**Task to carry out**
Copy out each line containing "define" from the entries below.

*** Opening of Material shown ***

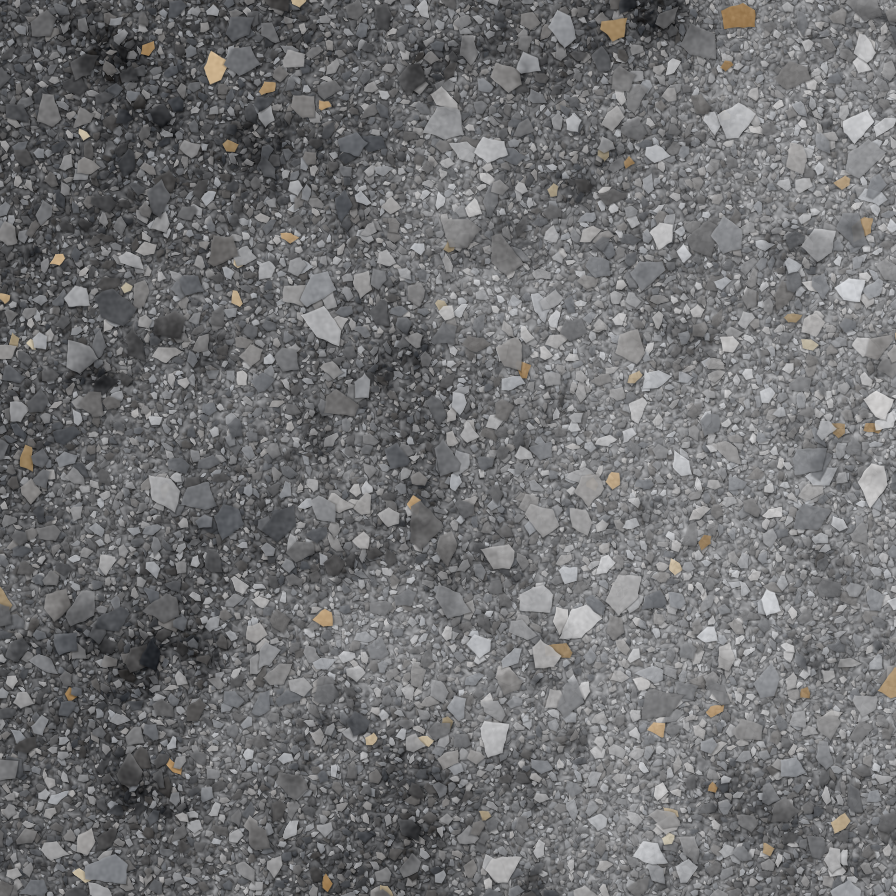
Write a Shadertoy shader that draws this texture.

```glsl
// Worn asphalt: angular grey stone chips in patchy dark and dusty binder.

vec3 hash3(vec2 p) {
    vec3 q = fract(p.xyx * vec3(0.1031, 0.1030, 0.0973));
    q += dot(q, q.yxz + 33.33);
    return fract((q.xxy + q.yzz) * q.zyx);
}

float gradientNoise(vec2 p) {
    vec2 i = floor(p), f = fract(p);
    vec2 u = f * f * f * (f * (f * 6.0 - 15.0) + 10.0);
    float a = dot(hash3(i).xy * 2.0 - 1.0, f);
    float b = dot(hash3(i + vec2(1, 0)).xy * 2.0 - 1.0, f - vec2(1, 0));
    float c = dot(hash3(i + vec2(0, 1)).xy * 2.0 - 1.0, f - vec2(0, 1));
    float d = dot(hash3(i + vec2(1, 1)).xy * 2.0 - 1.0, f - vec2(1, 1));
    return mix(mix(a, b, u.x), mix(c, d, u.x), u.y);
}

float fbm(vec2 p) {
    float sum = 0.0, amp = 1.0;
    for (int i = 0; i < 4; i++) {
        sum += amp * gradientNoise(p);
        p = mat2(1.6, 1.2, -1.2, 1.6) * p + 7.3;
        amp *= 0.55;
    }
    return sum;
}

// Signed distance to an irregular convex chip with five cut faces.
float chipDistance(vec2 p, float radius, float seed) {
    float d = -1.0;
    for (int k = 0; k < 5; k++) {
        float n = float(k);
        float angle = 1.2566 * (n + 0.6 * fract(seed * (17.3 + 7.1 * n))) + seed * 40.0;
        float reach = radius * (0.6 + 0.5 * fract(seed * (31.7 + 11.3 * n)));
        d = max(d, dot(p, vec2(cos(angle), sin(angle))) - reach);
    }
    return d;
}

// Overall brightness: 0 in bare dark areas, 1 in dusty pale ones.
float dustAmount(vec2 uv) {
    float field = 0.9 * uv.x - 0.8 * (uv.y - 0.5) * (1.0 - uv.x) - 0.3;
    field -= 0.35 * smoothstep(0.3, 0.0, uv.y);
    field += 0.75 * fbm(uv * 4.0 + 3.7);
    return smoothstep(-0.5, 0.55, field);
}

void mainImage(out vec4 fragColor, in vec2 fragCoord) {
    vec2 uv = fragCoord / iResolution.y;
    float soft = max(0.0009, 0.6 / iResolution.y);
    float dust = dustAmount(uv);
    float tone = mix(0.37, 0.61, dust);
    tone -= 0.13 * smoothstep(0.1, 0.45, fbm(uv * 9.0 + 21.0));

    // Binder with fine grit
    float grit = 0.13 * gradientNoise(uv * 75.0) + 0.2 * gradientNoise(uv * 160.0 + 9.0);
    vec3 color = vec3(tone - 0.02 + grit) + vec3(-0.003, 0.0, 0.008);

    // Chips, from fine grit up to the largest stones
    vec2 warped = uv + 0.002 * vec2(gradientNoise(uv * 90.0), gradientNoise(uv * 90.0 + 40.0));
    float scale = 150.0;
    for (int layer = 0; layer < 6; layer++) {
        float level = float(layer) / 5.0;
        float presence = mix(0.85, 0.22, level);
        vec2 p = warped * scale + 5.7 * float(layer);
        vec2 cell = floor(p);
        for (int j = 0; j < 9; j++) {
            vec2 id = cell + vec2(j % 3 - 1, j / 3 - 1);
            vec3 place = hash3(id + 37.0 * float(layer) + 11.0);
            vec3 look = hash3(id + 53.0 * float(layer) + 301.0);
            if (place.z > presence) continue;

            // Local frame, stretched most for the fine slivers
            vec2 q = p - id - 0.1 - 0.8 * place.xy;
            float turn = 6.2832 * look.x;
            vec2 local = mat2(cos(turn), -sin(turn), sin(turn), cos(turn)) * q;
            local.y *= 1.0 + look.z * mix(1.1, 0.5, level);
            float radius = mix(0.27, 0.52, look.z);
            float d = chipDistance(local, radius, look.x + 0.37 * place.x) / scale;

            // Light from the upper left, shadow in the gap around the chip
            float lit = dot(q, vec2(-0.5, 0.85)) / (length(q) + 0.01);
            float gap = smoothstep(0.0032, 0.0, d) * (0.24 - 0.16 * lit);
            color *= 1.0 - gap * mix(1.0, 0.75, dust);

            // Stone grey, with a few warm quartz and ochre ones
            float value = tone + mix(-0.14, 0.25, pow(look.y, 1.3));
            value += 0.05 * lit * smoothstep(-0.004, 0.0, d);
            value += 0.05 * gradientNoise(uv * 110.0 + 30.0 * look.xy);
            vec3 stone = vec3(value) + (place.x - 0.5) * vec3(0.018, 0.0, -0.022);
            stone += vec3(-0.002, 0.0, 0.007);
            float warm = step(0.6, level) * step(0.965, fract(look.x * 7.0 + look.z * 13.0));
            vec3 ochre = mix(vec3(0.74, 0.70, 0.60), vec3(0.70, 0.54, 0.34), place.y);
            stone = mix(stone, ochre + 0.5 * (value - tone), warm * 0.85);

            float cover = smoothstep(soft, -soft, d);
            cover *= mix(1.0, mix(0.7, 0.88, level), dust);
            color = mix(color, stone, cover);
        }
        scale *= 0.68;
    }

    // Fine surface roughness
    color += 0.06 * gradientNoise(uv * 190.0 + 70.0);
    fragColor = vec4(clamp(color, 0.0, 1.0), 1.0);
}
```
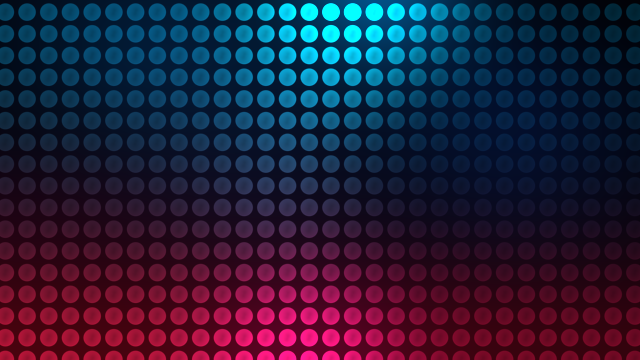
Give the GLSL for this background, as a WebGL 2 fragment shader.

```glsl
#version 300 es
precision highp float;

#define PITCH 0.0603
#define GRID_ORIGIN vec2(0.0149, 0.9664)
#define DOT_RADIUS 0.402
#define CORE_SHADE 0.84
#define RIM_LIGHT 0.10
#define SHEEN 0.03
#define CYAN vec3(0.0, 0.80, 0.72)
#define TEAL vec3(0.0, 0.24, 0.31)
#define NAVY vec3(0.0, 0.05, 0.14)
#define CRIMSON vec3(0.34, 0.01, 0.085)
#define PINK vec3(0.38, 0.03, 0.30)
#define NIGHT vec3(0.008, 0.010, 0.040)

uniform vec2 u_resolution;
out vec4 fragColor;

// Soft elliptical pool of light
float glow(vec2 uv, vec2 center, vec2 size) {
    vec2 d = (uv - center) / size;
    return exp(-dot(d, d));
}

// Light on the wall behind the dots
vec3 wallLight(vec2 uv) {
    vec3 light = NIGHT * (1.0 - 0.7 * glow(uv, vec2(1.0), vec2(0.2)));
    light += vec3(0.0, 0.32, 0.50) * glow(uv, vec2(0.59, 1.08), vec2(0.14, 0.26));
    light += vec3(0.0, 0.09, 0.16) * glow(uv, vec2(0.24, 0.88), vec2(0.22, 0.30));
    light += NAVY * 0.9 * glow(uv, vec2(0.80, 0.64), vec2(0.20, 0.32));
    light += vec3(0.01, 0.025, 0.06) * glow(uv, vec2(0.42, 0.55), vec2(0.2, 0.3));
    float floorRed = exp(-pow(uv.y / 0.30, 2.0));
    light += vec3(0.28, 0.0, 0.015) * floorRed * mix(1.0, 0.70, uv.x);
    light += vec3(0.12, 0.0, 0.09) * glow(uv, vec2(0.48, 0.0), vec2(0.16, 0.24));
    light += vec3(0.06, 0.0, 0.025) * glow(uv, vec2(0.0, 0.40), vec2(0.35, 0.2));
    return light;
}

// Extra light carried by the translucent dots
vec3 dotLight(vec2 uv) {
    float leftward = 1.0 - smoothstep(0.45, 0.70, uv.x);
    float ceilingBlue = exp(-pow((1.0 - uv.y) / 0.38, 2.0));
    float floorRed = exp(-pow(uv.y / 0.27, 2.0));
    vec3 haze = mix(vec3(0.02, 0.02, 0.035), vec3(0.075, 0.06, 0.075), leftward);
    vec3 light = haze * (1.0 - 0.85 * ceilingBlue);
    light += TEAL * ceilingBlue * mix(0.60, 0.95, leftward);
    light += CYAN * glow(uv, vec2(0.54, 1.04), vec2(0.14, 0.23));
    light += TEAL * 0.75 * glow(uv, vec2(0.48, 0.76), vec2(0.13, 0.20));
    light += vec3(0.05, 0.08, 0.11) * glow(uv, vec2(0.44, 0.48), vec2(0.13, 0.20));
    light += CRIMSON * floorRed * mix(0.68, 1.0, leftward);
    light += PINK * glow(uv, vec2(0.47, -0.04), vec2(0.13, 0.26));
    return light;
}

// Darker core, bright lower rim and a faint angular sheen
float discShade(vec2 v) {
    float r = length(v);
    float angle = atan(v.y, v.x);
    float shade = mix(CORE_SHADE, 1.0, smoothstep(0.0, 0.9, r));
    shade += RIM_LIGHT * smoothstep(0.80, 1.0, r) * (0.6 - 0.4 * v.y);
    return shade + SHEEN * cos(2.0 * angle + 0.6) * smoothstep(0.0, 0.3, r);
}

void main() {
    vec2 uv = gl_FragCoord.xy / u_resolution;
    vec2 p = gl_FragCoord.xy / u_resolution.y;

    // Square grid of discs, with each cell centered on zero
    vec2 cell = fract((p - GRID_ORIGIN) / PITCH + 0.5) - 0.5;
    float pixel = 1.0 / (u_resolution.y * PITCH);
    float edge = length(cell) - DOT_RADIUS;
    float disc = 1.0 - smoothstep(-0.8 * pixel, 0.8 * pixel, edge);

    vec3 wall = wallLight(uv);
    vec3 lit = (wall + dotLight(uv)) * discShade(cell / DOT_RADIUS);
    fragColor = vec4(clamp(mix(wall, lit, disc), 0.0, 1.0), 1.0);
}
```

*** Close of Material shown ***

**Output for this task**
#define PITCH 0.0603
#define GRID_ORIGIN vec2(0.0149, 0.9664)
#define DOT_RADIUS 0.402
#define CORE_SHADE 0.84
#define RIM_LIGHT 0.10
#define SHEEN 0.03
#define CYAN vec3(0.0, 0.80, 0.72)
#define TEAL vec3(0.0, 0.24, 0.31)
#define NAVY vec3(0.0, 0.05, 0.14)
#define CRIMSON vec3(0.34, 0.01, 0.085)
#define PINK vec3(0.38, 0.03, 0.30)
#define NIGHT vec3(0.008, 0.010, 0.040)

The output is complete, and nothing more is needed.